by D. Martyn Lloyd-Jones (selected by Frank Cumbers)
The need of Christian discipline
[The Psalmist] is very sorry for himself. There is nothing wrong with his life. He is a very good man. But he is being very hard pressed, he is being dealt with very unfairly, and even God seems to be unfair to him. That is how he thought about himself while he was outside the sanctuary. But inside the sanctuary all this is changed."... So foolish was I, and ignorant: I was as a beast before thee" [Psalm 73:22]. What a transfiguration! What an entirely different view of himself! And it is all the result of his thinking being put right, and made truly spiritual....
This man ... not only reveals his honesty and his sincerity, and the truthfulness that was so essentially a part of his makeup, but als—and this is the thing I want to emphasize—he displays an understanding of the nature of the spiritual life.
In these two verses [21-22] we have this man's account of his repentance.
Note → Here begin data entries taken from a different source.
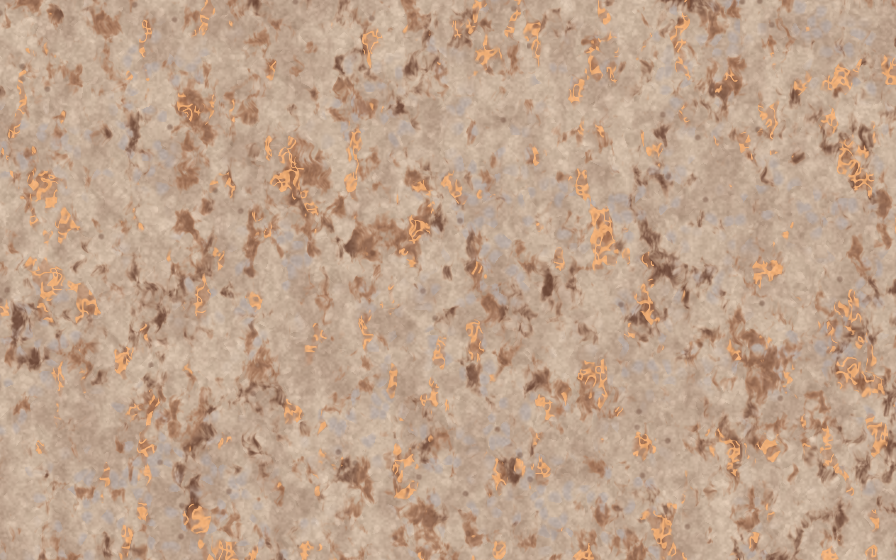
A Shadertoy shader for this texture:

```glsl
// Weathered cream stone with pebbly mottling, brown stains and copper filigree.

const vec3 SAND   = vec3(0.715, 0.610, 0.530);
const vec3 CREAM  = vec3(0.805, 0.715, 0.630);
const vec3 GREY   = vec3(0.70, 0.65, 0.63);
const vec3 RUST   = vec3(0.68, 0.45, 0.31);
const vec3 UMBER  = vec3(0.40, 0.26, 0.20);
const vec3 COPPER = vec3(0.96, 0.70, 0.47);

float hash(vec2 p) {
    return fract(sin(dot(p, vec2(127.1, 311.7))) * 43758.5453);
}

vec2 hash2(vec2 p) {
    return vec2(hash(p), hash(p + 57.3));
}

float noise(vec2 p) {
    vec2 i = floor(p);
    vec2 f = fract(p);
    f = f * f * (3.0 - 2.0 * f);
    float low = mix(hash(i), hash(i + vec2(1, 0)), f.x);
    float high = mix(hash(i + vec2(0, 1)), hash(i + vec2(1, 1)), f.x);
    return mix(low, high, f.y);
}

float fbm(vec2 p, int octaves) {
    float sum = 0.0, total = 0.0, amplitude = 0.5;
    for (int i = 0; i < octaves; i++) {
        sum += amplitude * noise(p);
        total += amplitude;
        amplitude *= 0.6;
        p = mat2(1.6, 1.2, -1.2, 1.6) * p + 17.7;
    }
    return sum / total;
}

// Distance to the nearest scattered point (x) and its random id (y)
vec2 pebbles(vec2 p) {
    vec2 cell = floor(p);
    vec2 nearest = vec2(9.0, 0.0);
    for (int y = -1; y <= 1; y++) {
        for (int x = -1; x <= 1; x++) {
            vec2 c = cell + vec2(x, y);
            float d = length(c + hash2(c) - p);
            if (d < nearest.x) nearest = vec2(d, hash(c + 91.7));
        }
    }
    return nearest;
}

// Soft round blob inside a pebble cell
float blob(float d, float radius) {
    return 1.0 - smoothstep(radius * 0.3, radius, d);
}

// Thin wandering lines where a noise field crosses its middle value
float filigree(vec2 p, float width) {
    float field = noise(p + 1.5 * noise(p * 0.6 + 8.0));
    return 1.0 - smoothstep(width * 0.25, width, abs(field - 0.5));
}

vec3 stoneBase(vec2 p, vec2 large, vec2 small) {
    float mottle = fbm(p * vec2(26.0, 19.0), 4);
    float streak = noise(p * vec2(38.0, 4.0) + 31.0);
    vec3 color = mix(SAND, CREAM, smoothstep(0.22, 0.74, mottle + 0.1 * (streak - 0.5)));
    color += 0.08 * blob(large.x, 0.6) * (large.y - 0.4);
    color += 0.08 * blob(small.x, 0.6) * (small.y - 0.4);
    float greyZone = smoothstep(0.40, 0.62, fbm(p * 8.0 + 70.0, 3));
    return mix(color, GREY, 0.75 * blob(large.x, 0.65) * greyZone * step(0.6, large.y));
}

void mainImage(out vec4 fragColor, in vec2 fragCoord) {
    vec2 p = fragCoord / iResolution.y;
    vec2 warp = vec2(noise(p * 50.0), noise(p * 50.0 + 40.0)) - 0.5;
    vec2 q = p + 0.012 * warp;

    vec2 large = pebbles(q * vec2(48.0, 42.0));
    vec2 small = pebbles(q * vec2(85.0, 78.0) + 13.0);
    vec3 color = stoneBase(q, large, small);

    // Rust halos with umber cores gather in the gaps between pebbles
    float gap = 0.22 * (large.x - 0.45) + 0.12 * (small.x - 0.45);
    float region = fbm(p * vec2(11.0, 8.0) + 12.0, 3) - 0.5;
    float stain = fbm(q * vec2(38.0, 25.0) + 23.0, 4) + gap + 0.40 * region;
    float warmth = smoothstep(0.35, 0.65, noise(p * vec2(15.0, 11.0) + 63.0));
    float core = smoothstep(0.60, 0.86, stain);
    color = mix(color, RUST, 0.62 * smoothstep(0.51, 0.72, stain) * mix(0.45, 1.0, warmth));
    color = mix(color, UMBER, core * mix(0.85, 0.45, warmth));

    // Small dark specks
    vec2 speck = pebbles(p * 32.0 + 5.0);
    color = mix(color, UMBER, 0.4 * blob(speck.x, 0.24) * step(0.95, speck.y));

    // Copper threads, limited to small upright patches
    float patchField = fbm(q * vec2(27.0, 15.0) + 140.0, 3) + 0.2 * (stain - 0.5);
    float patchMask = smoothstep(0.63, 0.74, patchField);
    float thread = filigree(p * vec2(120.0, 92.0), 0.22);
    color = mix(color, RUST, 0.45 * patchMask);
    color = mix(color, COPPER, 0.9 * smoothstep(0.1, 0.6, patchMask) * thread);

    // Fine surface grain
    color += 0.06 * (noise(p * 230.0) - 0.5) + 0.04 * (noise(p * 120.0 + 9.0) - 0.5);
    fragColor = vec4(clamp(color, 0.0, 1.0), 1.0);
}
```
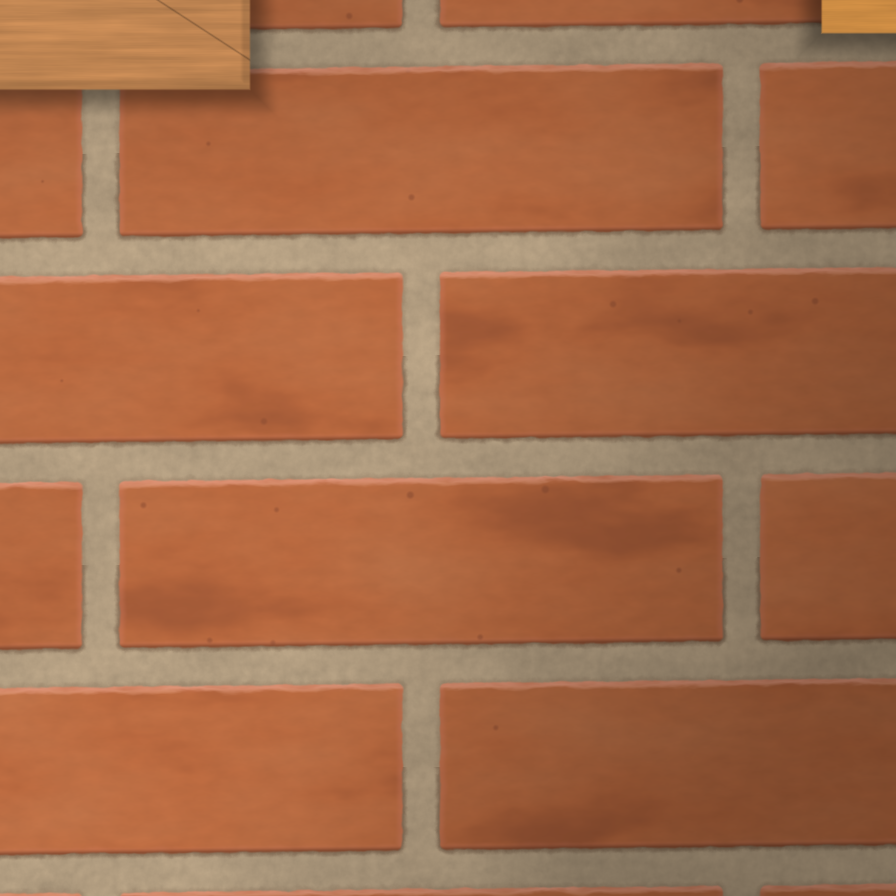
This texture is drawn by a Shadertoy shader. Its source:

```glsl
const vec2 PITCH = vec2(0.715, 0.2295);      // brick plus joint
const vec2 HALF_BRICK = vec2(0.3365, 0.0930);
const vec2 FIRST_CENTRE = vec2(0.8275, 0.1445);
const float TILT = 0.011;
const float CORNER = 0.006;
const float RAGGED = 0.0022;
const float SOFTNESS = 0.0016;
const float PIT_CELL = 0.075;
const float PIT_CHANCE = 0.20;
const vec2 LEFT_BOARD = vec2(0.279, 0.900);  // inner corners of the boards
const vec2 RIGHT_BOARD = vec2(0.917, 0.963);
const vec3 CLAY = vec3(0.705, 0.395, 0.235);
const vec3 CLAY_DARK = vec3(0.53, 0.29, 0.19);
const vec3 CLAY_WARM = vec3(0.73, 0.45, 0.29);
const vec3 CLAY_EDGE = vec3(0.88, 0.62, 0.50);
const vec3 MORTAR = vec3(0.68, 0.60, 0.49);
const vec3 MORTAR_DARK = vec3(0.56, 0.45, 0.35);
const vec3 WOOD = vec3(0.75, 0.52, 0.32);
const vec3 WOOD_GOLD = vec3(0.79, 0.54, 0.26);

vec2 hash2(vec2 p) {
    vec3 q = fract(p.xyx * vec3(0.1031, 0.1030, 0.0973));
    q += dot(q, q.yzx + 33.33);
    return fract((q.xx + q.yz) * q.zy);
}

float cornerSlope(vec2 cell, vec2 f, vec2 corner) {
    return dot(hash2(cell + corner) * 2.0 - 1.0, f - corner);
}

float gradientNoise(vec2 p) {
    vec2 i = floor(p), f = fract(p);
    vec2 u = f * f * f * (f * (f * 6.0 - 15.0) + 10.0);
    float low = mix(cornerSlope(i, f, vec2(0)), cornerSlope(i, f, vec2(1, 0)), u.x);
    float high = mix(cornerSlope(i, f, vec2(0, 1)), cornerSlope(i, f, vec2(1)), u.x);
    return mix(low, high, u.y);
}

float fbm(vec2 p) {
    float sum = 0.0, gain = 1.0;
    for (int i = 0; i < 4; i++) {
        sum += gain * gradientNoise(p);
        p = p * 2.03 + 17.1;
        gain *= 0.5;
    }
    return sum;
}

float boxDistance(vec2 p, vec2 halfSize) {
    vec2 d = abs(p) - halfSize;
    return length(max(d, 0.0)) + min(max(d.x, d.y), 0.0);
}

float inside(float d, float soft) {
    return 1.0 - smoothstep(-soft, soft, d);
}

vec3 mortarColor(vec2 p, float d, float above) {
    float grit = fbm(p * 90.0);
    vec3 c = MORTAR * (1.0 + 0.06 * grit + 0.10 * fbm(p * vec2(7.0, 16.0)));
    float contact = 1.0 - smoothstep(0.0, 0.007, d + 0.002 * grit);
    return mix(c, MORTAR_DARK * 0.85, contact * mix(0.75, 0.25, above));
}

// Dark round chips, scattered at random on a fine grid
float pits(vec2 p) {
    vec2 cell = floor(p / PIT_CELL);
    vec2 rnd = hash2(cell + 7.0);
    vec2 offset = (fract(p / PIT_CELL) - 0.25 - 0.5 * rnd) * PIT_CELL;
    float radius = mix(0.001, 0.004, rnd.y);
    return step(rnd.x, PIT_CHANCE) * inside(length(offset) - radius, 0.002);
}

vec3 brickColor(vec2 p, vec2 local, vec2 id, float d) {
    vec2 rnd = hash2(id + 41.0);
    float cloud = fbm(p * vec2(4.0, 11.0) + rnd * 30.0);
    vec3 c = mix(CLAY, CLAY_WARM, clamp(0.25 + 0.7 * cloud, 0.0, 1.0));
    c *= 0.97 + 0.06 * rnd.x + 0.04 * fbm(p * vec2(35.0, 70.0));
    c = mix(c, CLAY_DARK, 0.45 * smoothstep(0.15, 0.65, -cloud));
    c = mix(c, CLAY_DARK, 0.55 * pits(p + rnd));

    // Pale worn arris on top, dark line below, faint bloom at the sides
    float wear = fbm(p * vec2(22.0, 60.0) + rnd * 9.0);
    float top = HALF_BRICK.y - local.y;
    float pale = 1.0 - smoothstep(0.003, 0.009, top + 0.006 * wear);
    c = mix(c, CLAY_EDGE, pale * clamp(0.75 + 0.6 * wear, 0.0, 1.0));
    float under = 1.0 - smoothstep(0.0, 0.006, HALF_BRICK.y + local.y);
    c = mix(c, CLAY_DARK * 0.85, 0.7 * under);
    float side = smoothstep(-0.009, -0.001, d) * (1.0 - under);
    return mix(c, CLAY_EDGE * vec3(0.9, 0.75, 0.75), side * 0.35);
}

vec3 woodColor(vec2 p, vec3 tint) {
    float grain = fbm(p * vec2(5.0, 130.0)) + 0.5 * fbm(p * vec2(12.0, 40.0));
    return tint * (1.0 + 0.12 * grain);
}

void mainImage(out vec4 fragColor, in vec2 fragCoord) {
    vec2 uv = fragCoord / iResolution.xy;
    float soft = max(SOFTNESS, 0.8 / iResolution.y);

    // Running bond, each odd row moved by half a brick
    vec2 p = uv - vec2(0.0, TILT * (uv.x - 0.5));
    vec2 grid = (p - FIRST_CENTRE) / PITCH;
    float row = floor(grid.y + 0.5);
    grid.x += 0.5 * mod(row, 2.0);
    vec2 id = vec2(floor(grid.x + 0.5), row);
    vec2 local = (grid - id) * PITCH;
    float d = boxDistance(local, HALF_BRICK - CORNER) - CORNER + RAGGED * fbm(p * 45.0);
    vec3 mortar = mortarColor(p, d, step(0.0, local.y));
    vec3 color = mix(mortar, brickColor(p, local, id, d), inside(d, soft));

    // Uneven room light, darker toward the lower right
    color *= 1.03 - 0.30 * smoothstep(0.45, 1.25, uv.x + 0.45 * (1.0 - uv.y) - 0.1);
    color *= 1.0 - 0.10 * smoothstep(0.70, 1.0, uv.y);

    // Boards in the upper corners, with soft shadows and a mitre seam
    float left = max(uv.x - LEFT_BOARD.x, LEFT_BOARD.y - uv.y);
    float right = max(RIGHT_BOARD.x - uv.x, RIGHT_BOARD.y - uv.y);
    color *= 1.0 - 0.35 * (1.0 - smoothstep(0.0, 0.035, min(left, right)));
    float seam = abs(uv.y - 1.0 + 0.65 * (uv.x - 0.176));
    vec3 board = woodColor(uv, WOOD) * (1.0 - 0.25 * inside(seam - 0.001, soft));
    board *= 1.0 - 0.12 * smoothstep(-0.012, -0.006, left);
    color = mix(color, board, inside(left, soft));
    color = mix(color, woodColor(uv, WOOD_GOLD), inside(right, soft));
    fragColor = vec4(color, 1.0);
}
```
We learn what he said to himself about himself and, in particular, about his recent conduct. It is, indeed, a classic example of honest self-examination. I invite you to consider it with me because of its important bearing on Christian discipline. This repentance, this state in which a man pauses and looks at himself and talks to himself about himself, is one of the most essential and vital aspects of what is commonly called the discipline of the Christian life. I do not apologize for emphasizing this again, because it is a matter which is being seriously neglected at the present. How often do we hear about the discipline of the Christian life these days? How often do we talk about it? How often is it really to be found at the heart of our evangelical living? There was a time in the Christian Church when this was at the very center, and it is, I profoundly believe, because of our neglect of this discipline that the Church is in her present position. Indeed, I see no hope whatsoever of any true revival and reawakening until we return to it.
Faith on Trial, pp. 65-6
“Text reproduced from ‘A First Book of Daily Readings’ by Martyn Lloyd-Jones, published by Epworth Press 1970 & 1977 © Trustees for Methodist Church Purposes. Used with permission.”
Comments on D. Martyn Lloyd-Jones, A First Book of Daily Readings
"These gems of evangelical truth, biblically based, help the reader to understand this world in the light of the Word." —Church Herald
"Christ-honoring, thought-provoking discussions" —Presbyterian Journal
"Few daily devotional books offer as much substantial insight as this one." —Christian Bookseller
"...will help to either open or close your day." —Evangelize